On Saturday, the AQI in Delhi remained in the 'very poor' category with the Air Quality Index (AQI) recorded at 347.O. System of Air Quality and Weather Forecasting and Research (SAFAR), said that some locations entered ''severe'' zone but that will be short lived as winds are expected to increase slightly. It said the air quality could improve on October 26. "The overall Delhi's Air Quality Index (AQI) is in the very poor category with few Delhi locations entering at higher zone but that will be short lived.
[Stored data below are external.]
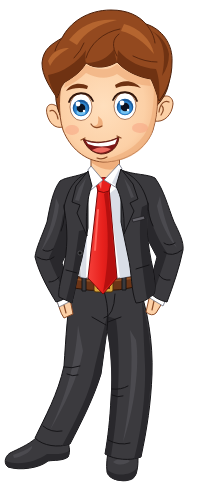
<!DOCTYPE html>
<html lang="en">
<head>
<meta charset="utf-8">
<title>Businessman in a suit</title>
<style>
:root{--paper:#fff;--suit:#3b3a3e;--suit-dark:#29282c;--suit-light:#4b4a4f;--line:#151417;--skin:#fcd0a6;--skin-shade:#efae7c;--skin-line:#8a4a26;--hair:#93491f;--hair-dark:#6f3212;--hair-light:#b5652f;--red:#e8211d;--red-dark:#b5100f;--shirt:#fff;--shirt-shade:#d9dde6;--belt:#6b3517;--eye:#2f86cf}
html,body{margin:0;background:var(--paper);overflow:hidden}
svg{display:block;width:217px;height:499px}
.suit{fill:var(--suit);stroke:var(--line);stroke-width:1;stroke-linejoin:round}
.suit-dark{fill:var(--suit-dark)}
.suit-light{fill:var(--suit-light)}
.seam{fill:none;stroke:var(--line);stroke-width:1;stroke-linecap:round}
.skin{fill:var(--skin);stroke:var(--skin-line);stroke-width:1;stroke-linejoin:round}
.skin-shade{fill:var(--skin-shade)}
.skin-seam{fill:none;stroke:var(--skin-line);stroke-width:1.2;stroke-linecap:round}
.shirt{fill:var(--shirt);stroke:#6c7080;stroke-width:.8;stroke-linejoin:round}
.shirt-shade{fill:var(--shirt-shade)}
.hair{fill:var(--hair);stroke:#4a1f0a;stroke-width:1;stroke-linejoin:round}
.hair-dark{fill:var(--hair-dark)}
.hair-light{fill:var(--hair-light)}
</style>
</head>
<body>
<svg viewBox="0 0 217 499" role="img" aria-label="Smiling cartoon businessman in a dark suit and red tie, hands in his pockets">
<defs>
<linearGradient id="tie-shine"><stop offset="0" stop-color="#f5403a"/><stop offset=".5" stop-color="#e8211d"/><stop offset="1" stop-color="#c41312"/></linearGradient>
<radialGradient id="face-glow" cx=".45" cy=".5" r=".6"><stop offset="0" stop-color="#ffdfbd"/><stop offset=".7" stop-color="#fcd0a6"/><stop offset="1" stop-color="#f3b98a"/></radialGradient>
<g id="eye">
<ellipse rx="11" ry="13.5" fill="#fff" stroke="#8a4a26" stroke-width=".7"/>
<circle cy="1" r="8.3" fill="#195a9c"/>
<circle cy="2" r="7" fill="#2f86cf"/>
<ellipse cy="5" rx="4.5" ry="3" fill="#74c3f2"/>
<circle cy="1" r="4.3" fill="#0c1220"/>
<circle cx="-3" cy="-3" r="2.4" fill="#fff"/>
<circle cx="3" cy="4" r="1.2" fill="#fff"/>
</g>
</defs>

<g id="shoes">
<path class="suit" d="M36 438C28 445 18 449 10 453C4 457 4 464 8 467C20 471 40 468 48 461C54 460 63 461 68 457C71 451 69 444 66 438Z"/>
<path class="suit-dark" d="M6 461C18 466 36 462 47 454C54 454 63 455 69 451C70 456 68 458 66 458C60 461 53 460 48 461C38 468 18 470 8 467Q5 465 6 461Z"/>
<path class="suit-light" d="M13 455C20 452 27 450 32 446C33 451 22 457 14 458Z"/>
<path class="suit" d="M109 448C107 456 106 465 107 472C109 482 132 484 136 474C139 465 138 455 137 448Z"/>
<path class="suit-dark" d="M107 469C112 476 130 477 137 468C137 474 135 478 131 480C122 483 108 481 107 469Z"/>
<path class="suit-light" d="M113 462C118 458 125 458 130 461C126 465 118 466 113 462Z"/>
</g>

<g id="trousers">
<path class="suit" d="M73 284C67 309 66 338 64 366C58 394 45 417 35 438C43 446 58 448 70 444C82 421 94 397 101 374L107 330C112 350 113 374 111 398C110 419 108 437 105 454C115 460 130 461 141 457C147 429 151 402 152 374C153 343 148 309 137 281Z"/>
<path class="suit-dark" d="M107 316L116 319C121 355 119 410 111 456L105 454C112 421 114 368 107 330L101 374C94 397 82 421 70 444L62 446C76 420 91 392 95 366Z"/>
<path class="suit-dark" d="M142 300C150 330 153 365 150 390C148 418 144 440 141 457L134 459C142 430 146 390 145 365Z"/>
<path class="suit-light" d="M78 325C76 355 70 388 50 430C63 408 78 379 83 351Z"/>
<path class="suit-light" d="M130 330C134 365 130 405 123 442C134 410 140 367 136 340Z"/>
<path class="seam" d="M104 291C107 302 109 312 107 330M104 318Q114 316 115 294M108 322L121 317M106 325L92 317M64 367Q72 369 80 366M67 374Q73 377 78 375M112 389Q121 390 128 386M112 395Q118 398 123 396M43 426Q51 433 62 431M108 440Q119 446 130 443"/>
</g>

<g id="belt">
<path d="M74 276Q104 282 134 275L135 287Q104 294 74 288Z" fill="var(--belt)" stroke="#2e1406"/>
<path d="M75 279Q104 284 133 278" fill="none" stroke="#965528" stroke-width="1.5"/>
<rect x="94" y="278" width="19" height="14" rx="2" fill="#d8a63a" stroke="#4e310a"/>
<rect x="97" y="281" width="13" height="8" fill="var(--belt)"/>
<path class="suit" d="M82 276h4v15h-4zM122 276h4v14h-4z"/>
</g>

<g id="shirt">
<path class="shirt" d="M88 173L78 212L80 277Q104 282 131 276L128 205L119 171Z"/>
<path class="shirt-shade" d="M109 194L119 186L129 230L131 276L120 278Z"/>
<path class="shirt-shade" d="M88 190L82 224L81 277L86 278Z"/>
</g>

<g id="neck">
<path class="skin" d="M91 151L91 173L104 183L119 171L120 149Z"/>
<path class="skin-shade" d="M92 156Q106 166 119 155L118 168Q106 173 92 163Z"/>
</g>

<g id="tie">
<path d="M98 188L88 278L103 294L117 278L109 188Z" fill="url(#tie-shine)" stroke="#7c0808" stroke-linejoin="round"/>
<path d="M108 191L116 277L103 292Q112 248 104 194Z" fill="var(--red-dark)"/>
<path d="M95 180Q104 175 112 180L109 191Q104 194 98 191Z" fill="var(--red)" stroke="#7c0808" stroke-linejoin="round"/>
<path d="M98 182L102 180L101 189Z" fill="#ff7469"/>
<path d="M98 210L95 250" stroke="#ff655b" stroke-width="2" stroke-linecap="round"/>
</g>

<g id="collar">
<path class="shirt" d="M91 166Q87 169 88 174L91 190L103 180Z"/>
<path class="shirt" d="M119 164Q123 168 122 173L117 188L104 180Z"/>
<path class="shirt-shade" d="M119 169L121 173L117 186L112 183Z"/>
</g>

<g id="hands">
<path class="skin" d="M57 301C59 305 60 313 64 318L73 314L70 299Z"/>
<path class="skin" d="M150 294L146 312Q152 317 156 313L164 300Z"/>
<path class="skin-seam" d="M64 305L66 313M154 301L152 310"/>
<path class="shirt" d="M56 298L70 292L73 300L59 307Z"/>
<path class="shirt" d="M149 289L166 299L163 306L148 297Z"/>
</g>

<g id="jacket">
<path class="suit" d="M88 172C76 177 66 177 60 181C53 190 50 206 47 222C42 236 36 248 35 257C39 273 48 289 56 302Q65 300 71 293L62 263L71 242L83 210Z"/>
<path class="suit-dark" d="M63 214C61 232 54 247 49 258C54 272 61 284 67 297L71 293L62 263L71 242Z"/>
<path class="suit-light" d="M56 198C54 217 49 233 41 251C49 240 57 225 59 205Z"/>
<path class="suit" d="M121 170C134 175 148 174 155 178C164 190 168 207 174 222C179 232 184 242 183 250C179 269 173 286 167 302Q156 300 148 291L157 257L148 240L136 209Z"/>
<path class="suit-dark" d="M148 209C152 228 160 242 167 253C162 269 157 283 153 295L148 291L157 257L148 240Z"/>
<path class="suit-light" d="M160 196C163 215 168 231 177 248C168 238 160 222 157 206Z"/>
<path class="suit" d="M88 172C77 178 69 185 64 207C68 229 68 249 63 270C60 283 58 292 59 297L72 303C76 287 78 272 82 258L88 228Z"/>
<path class="suit" d="M121 170C134 176 143 184 148 204C145 224 148 247 153 269C155 280 156 290 154 294Q144 303 136 303C131 291 132 273 128 256L121 222Z"/>
<path class="suit-dark" d="M87 229L82 258C78 272 76 287 72 303L66 300C73 276 76 253 79 231Z"/>
<path class="suit-dark" d="M142 207C137 231 142 264 147 299L154 294C156 287 153 269 151 261C147 242 146 224 148 204Z"/>
<path class="suit" d="M88 171L76 186L72 202L80 205L77 213L87 236C85 214 88 194 92 186Z"/>
<path class="suit" d="M121 169L133 184L138 199L130 203L134 211L124 234C125 212 121 196 116 186Z"/>
<path class="suit-light" d="M86 178L79 188L75 200L79 201ZM124 178L130 187L134 197L131 198Z"/>
<path class="seam" d="M64 205Q66 218 61 231M148 203Q148 216 153 226M37 257Q47 263 54 257M43 250Q48 253 53 249M182 250Q172 258 164 252M175 243Q169 247 164 243M66 270L77 273M136 269L149 265M49 282Q55 282 59 277M170 280Q163 281 159 275"/>
<path d="M132 219L144 216L145 219L133 222Z" fill="#646269" stroke="var(--line)" stroke-width=".6"/>
<circle cx="80" cy="253" r="2" fill="#111" stroke="#6c6a70" stroke-width=".6"/>
</g>

<g id="ears">
<path class="skin" d="M157 101C164 93 173 95 173 104C172 115 164 123 154 121Z"/>
<path class="skin-seam" d="M159 112C160 103 165 100 169 102M162 106Q165 109 161 115"/>
<path class="skin" d="M58 107C50 101 45 106 47 114C49 123 55 129 63 127Z"/>
<path class="skin-seam" d="M58 119C57 112 53 109 50 111"/>
</g>

<g id="back-hair">
<path class="hair" d="M56 82Q54 102 60 115L72 84ZM150 65L169 67C171 80 168 92 160 102L153 110Z"/>
</g>

<g id="face">
<path d="M62 78C59 93 58 114 63 130C70 148 85 161 103 162C127 162 147 148 153 130C159 110 159 88 153 65L118 50L76 60Z" fill="url(#face-glow)" stroke="#8a4a26"/>
<path class="skin-shade" d="M154 80C154 107 153 130 136 144C126 153 112 158 98 161C125 166 148 149 153 130C158 113 158 95 154 80Z" opacity=".65"/>
<path class="skin-shade" d="M66 80Q78 73 86 65Q106 74 117 64Q131 77 149 78L151 86Q131 85 117 74Q103 82 86 73Q77 82 64 88Z" opacity=".7"/>
<ellipse cx="72" cy="130" rx="7" ry="5" fill="#f79c7c" opacity=".45"/>
<ellipse cx="140" cy="128" rx="8" ry="5" fill="#f79c7c" opacity=".45"/>
<use href="#eye" x="81" y="107"/>
<use href="#eye" x="125" y="106"/>
<path d="M69 102C73 91 88 90 93 101M113 100C118 89 133 90 137 101" fill="none" stroke="#32150a" stroke-width="1.8" stroke-linecap="round"/>
<path class="hair-dark" d="M66 91C71 83 80 82 88 86L87 89C79 87 73 88 66 91ZM115 85C123 79 134 80 141 88C132 85 124 85 116 88Z"/>
<path class="skin-shade" d="M98 116Q105 121 102 127Q97 130 92 126Q100 127 98 116Z"/>
<path class="skin-seam" d="M91 124Q95 130 102 126"/>
<path d="M83 139C94 144 108 143 119 137C118 148 110 154 101 154C92 153 86 147 83 139Z" fill="#7d1717" stroke="#5b1d10"/>
<path d="M86 141C96 145 108 143 117 139L115 144Q101 149 88 144Z" fill="#fff"/>
<path d="M92 150Q101 145 111 149Q101 156 92 150Z" fill="#ee6c62"/>
<path class="skin-seam" d="M81 140L85 138M117 136L121 138M97 158Q102 160 107 157"/>
</g>

<g id="hair">
<path class="hair" d="M57 98C50 87 42 76 42 63C43 49 52 44 62 38C70 22 88 10 111 10C128 10 139 16 146 24C162 29 173 44 172 62C172 78 167 91 159 101C157 94 154 85 151 79C138 77 125 71 117 62C109 67 96 70 86 63C81 72 72 78 65 82C60 87 60 92 57 98Z"/>
<path class="hair-dark" d="M48 75C62 73 78 62 86 50C85 56 85 60 86 63C81 72 72 78 65 82C60 87 59 92 57 98Q50 86 48 75ZM118 50C128 62 142 68 156 69C159 77 160 87 159 101C157 94 154 85 151 79C138 77 125 71 117 62Z"/>
<path class="hair-dark" d="M150 30C163 38 167 53 162 76Q169 66 169 54Q166 38 150 30ZM86 63C98 63 108 58 114 49Q115 56 117 62C109 67 96 70 86 63Z"/>
<path class="hair-light" d="M69 40C81 24 98 18 117 20C98 24 85 32 77 45ZM124 24C139 28 151 39 154 54C144 42 134 34 121 31ZM48 61C53 50 62 48 69 48C61 53 54 58 50 66Z"/>
<path d="M62 38C58 43 56 47 55 51M86 58C90 44 103 32 120 29M117 56C112 47 112 39 119 34M146 24C151 30 154 36 155 43M74 58Q81 51 84 43M133 56Q145 62 157 62" fill="none" stroke="#5a270e" stroke-linecap="round"/>
</g>
</svg>
</body>
</html>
This is mainly because the extremely calm local surface winds which were prevailing yesterday are likely to increase slightly and may further pick-up by Oct 26," SAFAR said.
On Friday, 10 monitoring stations in Delhi entered the 'severe' zone, according to the AQI monitoring mobile application SAMEER, developed by the Central Pollution Control Board (CPCB). The air quality index (AQI) on Friday was recorded 366 while it was 302 on the previous day.
An AQI between 0 and 50 is considered 'good', 51 and 100 'satisfactory', 101 and 200 'moderate', 201 and 300 'poor', 301 and 400 'very poor', and 401 and 500 'severe'. There has been a significant increase in stubble fire count around Haryana, Punjab, and neighbouring regions on Thursday, which stood at 1,213. Reports inform that the 24-hour average Delhi's AQI was recorded at 256 on Wednesday, 223 on Tuesday and 244 the day before.
In a bid to control the pollution in the national capital, the Delhi government has kick-started its 'Red Light On, Gaadi Off' anti-pollution campaign for which it has deployed 2,500 environment marshals at 100 traffic signals across the city to generate awareness and curb vehicular pollution.